Wolf Haldenstein has a long proud history of representing individuals who have been discriminated against. It started over 50 years ago when the Firm’s partners represented the Freedom Riders in the South during the  Civil Rights movement and has continued to today. Wolf Haldenstein’s current civil rights practice ranges from representing and protecting the civil rights of children in protective custody,  incarcerated adults and minority and women owned businesses.

Civil Rights FAQ’s

What Are Civil Rights Claims?

Individuals are guaranteed numerous civil rights under federal and state laws. If these rights are violated, the victim may be able to bring a civil lawsuit. Some of these rights include:

  •  The Right to Privacy

Individuals are to be free from the public disclosure of private information that unfairly damages their reputation or career, as well as the unauthorized transmittal and sale of their private data.

  •  The Right to Due Process

Individuals are entitled to the due process of law and are to be free from government depravations of life, liberty, or property.

  •  The Right to Equal Protection

Individuals have the right not to be subject to discrimination and to be treated as others similarly situated, whether by an employer or by a municipality or government agency.

  •  The Right to be Free from Unreasonable Searches and Seizures

Individuals are to be free from searches and seizures by the government without circumstances warranting such a search, such as prior judicial approval, a reasonable belief that a crime has been committed, exigent circumstances, or consent.

  •  The Right to Freedom of Speech

Individuals are free to voice their opinions either through words or with actions without governmental interference, subject to a variety of exceptions.

How can someone assert a civil rights claim?

When civil rights are violated, individuals may be able to seek redress through litigation.  Litigation may be the best solution to fuel change at a systemic level, especially when a municipality or other governmental entity infringes upon the rights of a group of people.

One route for individuals and groups to seek redress for government deprivations is by bringing a claim under  42 U.S.C. § 1983 (“Section 1983”) in federal court.  A Section 1983 claim seeks monetary and/or injunctive relief for violations of Constitutional rights “under color of state law”.  These actions may be brought against states, municipalities, and/or their employees for violations of these rights.

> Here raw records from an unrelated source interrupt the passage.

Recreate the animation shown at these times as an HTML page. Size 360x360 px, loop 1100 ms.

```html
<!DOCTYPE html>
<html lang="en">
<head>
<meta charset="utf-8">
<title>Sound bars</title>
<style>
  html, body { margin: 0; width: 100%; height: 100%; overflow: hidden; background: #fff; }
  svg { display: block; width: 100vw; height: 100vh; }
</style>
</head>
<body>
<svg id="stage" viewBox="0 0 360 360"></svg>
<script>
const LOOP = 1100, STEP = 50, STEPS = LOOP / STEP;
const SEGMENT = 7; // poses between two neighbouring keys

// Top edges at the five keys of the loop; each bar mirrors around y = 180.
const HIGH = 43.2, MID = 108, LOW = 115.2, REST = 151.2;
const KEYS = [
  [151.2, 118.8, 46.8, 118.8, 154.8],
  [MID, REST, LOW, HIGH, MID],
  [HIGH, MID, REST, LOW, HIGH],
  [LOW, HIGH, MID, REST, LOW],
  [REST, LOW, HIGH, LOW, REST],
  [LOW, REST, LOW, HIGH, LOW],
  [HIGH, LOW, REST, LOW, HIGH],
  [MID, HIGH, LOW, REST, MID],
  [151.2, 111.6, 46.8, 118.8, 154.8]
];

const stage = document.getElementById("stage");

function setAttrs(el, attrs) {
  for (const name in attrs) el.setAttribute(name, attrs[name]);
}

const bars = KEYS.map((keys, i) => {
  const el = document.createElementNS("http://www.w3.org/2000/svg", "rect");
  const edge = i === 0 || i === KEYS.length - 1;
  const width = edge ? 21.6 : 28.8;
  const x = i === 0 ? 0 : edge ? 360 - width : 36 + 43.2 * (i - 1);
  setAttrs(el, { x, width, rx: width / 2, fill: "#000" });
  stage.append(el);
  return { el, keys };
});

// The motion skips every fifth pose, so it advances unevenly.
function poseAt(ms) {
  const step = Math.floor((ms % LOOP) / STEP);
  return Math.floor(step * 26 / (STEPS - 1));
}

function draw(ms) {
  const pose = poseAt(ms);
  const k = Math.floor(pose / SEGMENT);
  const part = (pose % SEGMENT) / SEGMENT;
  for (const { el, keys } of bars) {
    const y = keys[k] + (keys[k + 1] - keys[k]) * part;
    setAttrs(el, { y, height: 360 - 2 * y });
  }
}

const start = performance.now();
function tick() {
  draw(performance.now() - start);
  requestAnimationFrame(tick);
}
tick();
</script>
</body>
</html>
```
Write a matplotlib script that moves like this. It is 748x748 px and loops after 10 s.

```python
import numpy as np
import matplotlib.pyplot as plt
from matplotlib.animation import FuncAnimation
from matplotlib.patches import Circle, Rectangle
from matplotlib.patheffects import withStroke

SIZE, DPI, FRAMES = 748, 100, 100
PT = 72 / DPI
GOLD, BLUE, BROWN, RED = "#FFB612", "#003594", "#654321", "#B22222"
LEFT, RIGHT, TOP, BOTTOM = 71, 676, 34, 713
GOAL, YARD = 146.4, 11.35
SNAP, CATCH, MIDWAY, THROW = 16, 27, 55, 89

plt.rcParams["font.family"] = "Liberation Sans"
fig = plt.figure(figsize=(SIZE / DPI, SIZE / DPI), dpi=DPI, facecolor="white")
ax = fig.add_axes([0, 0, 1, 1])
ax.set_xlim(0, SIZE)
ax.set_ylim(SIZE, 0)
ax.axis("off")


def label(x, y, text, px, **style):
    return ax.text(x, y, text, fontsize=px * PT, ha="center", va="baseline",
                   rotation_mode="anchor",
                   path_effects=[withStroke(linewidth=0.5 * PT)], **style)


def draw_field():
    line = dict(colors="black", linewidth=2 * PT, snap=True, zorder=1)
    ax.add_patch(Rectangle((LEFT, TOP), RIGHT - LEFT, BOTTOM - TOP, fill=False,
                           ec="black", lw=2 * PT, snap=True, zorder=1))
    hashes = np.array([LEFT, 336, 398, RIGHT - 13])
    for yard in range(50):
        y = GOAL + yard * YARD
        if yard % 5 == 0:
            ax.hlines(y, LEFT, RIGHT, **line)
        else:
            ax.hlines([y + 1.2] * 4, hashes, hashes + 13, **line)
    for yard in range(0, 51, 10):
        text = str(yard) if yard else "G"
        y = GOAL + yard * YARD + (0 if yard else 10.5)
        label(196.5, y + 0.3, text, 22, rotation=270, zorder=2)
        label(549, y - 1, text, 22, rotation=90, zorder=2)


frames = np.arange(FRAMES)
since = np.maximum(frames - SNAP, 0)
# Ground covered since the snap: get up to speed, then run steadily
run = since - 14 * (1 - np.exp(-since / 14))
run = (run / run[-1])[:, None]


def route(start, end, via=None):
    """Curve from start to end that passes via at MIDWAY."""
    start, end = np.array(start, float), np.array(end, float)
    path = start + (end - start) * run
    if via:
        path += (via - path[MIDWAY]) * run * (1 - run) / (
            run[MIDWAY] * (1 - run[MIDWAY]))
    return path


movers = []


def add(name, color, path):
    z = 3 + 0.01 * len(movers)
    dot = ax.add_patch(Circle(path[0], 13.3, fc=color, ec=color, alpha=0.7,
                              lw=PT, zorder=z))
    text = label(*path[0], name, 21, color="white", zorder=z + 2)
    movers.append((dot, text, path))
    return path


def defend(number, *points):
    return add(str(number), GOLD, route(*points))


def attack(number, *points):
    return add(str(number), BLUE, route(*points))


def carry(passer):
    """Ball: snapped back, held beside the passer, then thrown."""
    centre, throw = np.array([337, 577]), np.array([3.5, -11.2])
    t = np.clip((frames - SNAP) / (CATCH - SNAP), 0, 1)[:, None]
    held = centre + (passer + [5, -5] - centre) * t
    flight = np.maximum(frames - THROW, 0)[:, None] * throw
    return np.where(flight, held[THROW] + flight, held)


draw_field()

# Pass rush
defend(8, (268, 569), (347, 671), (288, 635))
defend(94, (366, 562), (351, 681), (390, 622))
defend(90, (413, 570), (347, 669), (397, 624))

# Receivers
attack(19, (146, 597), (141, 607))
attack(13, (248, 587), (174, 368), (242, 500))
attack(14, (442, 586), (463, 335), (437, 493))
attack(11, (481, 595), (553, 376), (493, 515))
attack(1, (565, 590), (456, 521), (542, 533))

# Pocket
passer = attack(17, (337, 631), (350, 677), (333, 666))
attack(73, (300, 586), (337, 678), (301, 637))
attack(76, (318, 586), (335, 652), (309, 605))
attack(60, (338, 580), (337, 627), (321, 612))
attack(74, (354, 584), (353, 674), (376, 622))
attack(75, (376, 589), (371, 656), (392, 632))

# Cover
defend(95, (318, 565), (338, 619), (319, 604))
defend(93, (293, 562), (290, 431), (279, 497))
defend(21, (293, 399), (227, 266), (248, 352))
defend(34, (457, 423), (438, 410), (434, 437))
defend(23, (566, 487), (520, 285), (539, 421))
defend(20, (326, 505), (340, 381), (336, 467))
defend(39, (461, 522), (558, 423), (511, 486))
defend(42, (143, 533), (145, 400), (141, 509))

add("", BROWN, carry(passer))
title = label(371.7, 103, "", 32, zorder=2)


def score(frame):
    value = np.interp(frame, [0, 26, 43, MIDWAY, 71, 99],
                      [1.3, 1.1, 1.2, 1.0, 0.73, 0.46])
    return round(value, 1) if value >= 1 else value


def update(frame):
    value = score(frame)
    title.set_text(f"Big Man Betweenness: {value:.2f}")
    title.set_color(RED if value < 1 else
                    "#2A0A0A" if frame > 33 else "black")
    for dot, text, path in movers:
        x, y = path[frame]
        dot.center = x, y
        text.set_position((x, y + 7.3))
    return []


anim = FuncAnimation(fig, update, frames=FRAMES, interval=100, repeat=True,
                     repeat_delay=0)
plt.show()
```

Section 1983 litigation is often complex and subject to numerous defenses.

Another route to seek redress for government deprivation of civil rights is to challenge a statute or decision directly by, for example, suing for unjust enrichment for the establishment of an illegal tax, or by initiating a special proceeding to challenge an agency decision.  These challenges represent effective methods of protecting individuals from municipal conduct, but are also often subject to unique defenses.

Can an individual or group assert civil rights claims against non-governmental entities and individuals?

Private actors, such as employers, may also infringe upon an individual’s rights by, for example, discriminating against their employees or candidates for employment on the basis of race, color, sex, religion, national origin, age, disability or pregnancy.  Several federal statutes, such as the Civil Rights Act of 1964, the Age Discrimination in Employment Act, the Americans with Disabilities Act, the Family and Medical Leave Act, and the Equal Pay Act, provide protections for individuals who are discriminated against by their employers.

If I bring a civil rights claim, do I have to pay attorneys’ fees?

 Under most civil rights laws, a successful plaintiff is entitled to recover attorneys’ fees.  Also, when civil rights actions brought on behalf of a group, or “class”, result in the creation of a monetary fund, the attorneys may be paid out of that fund, subject to court approval.  Many law firms will consider bringing these cases on a contingency basis in appropriate circumstances.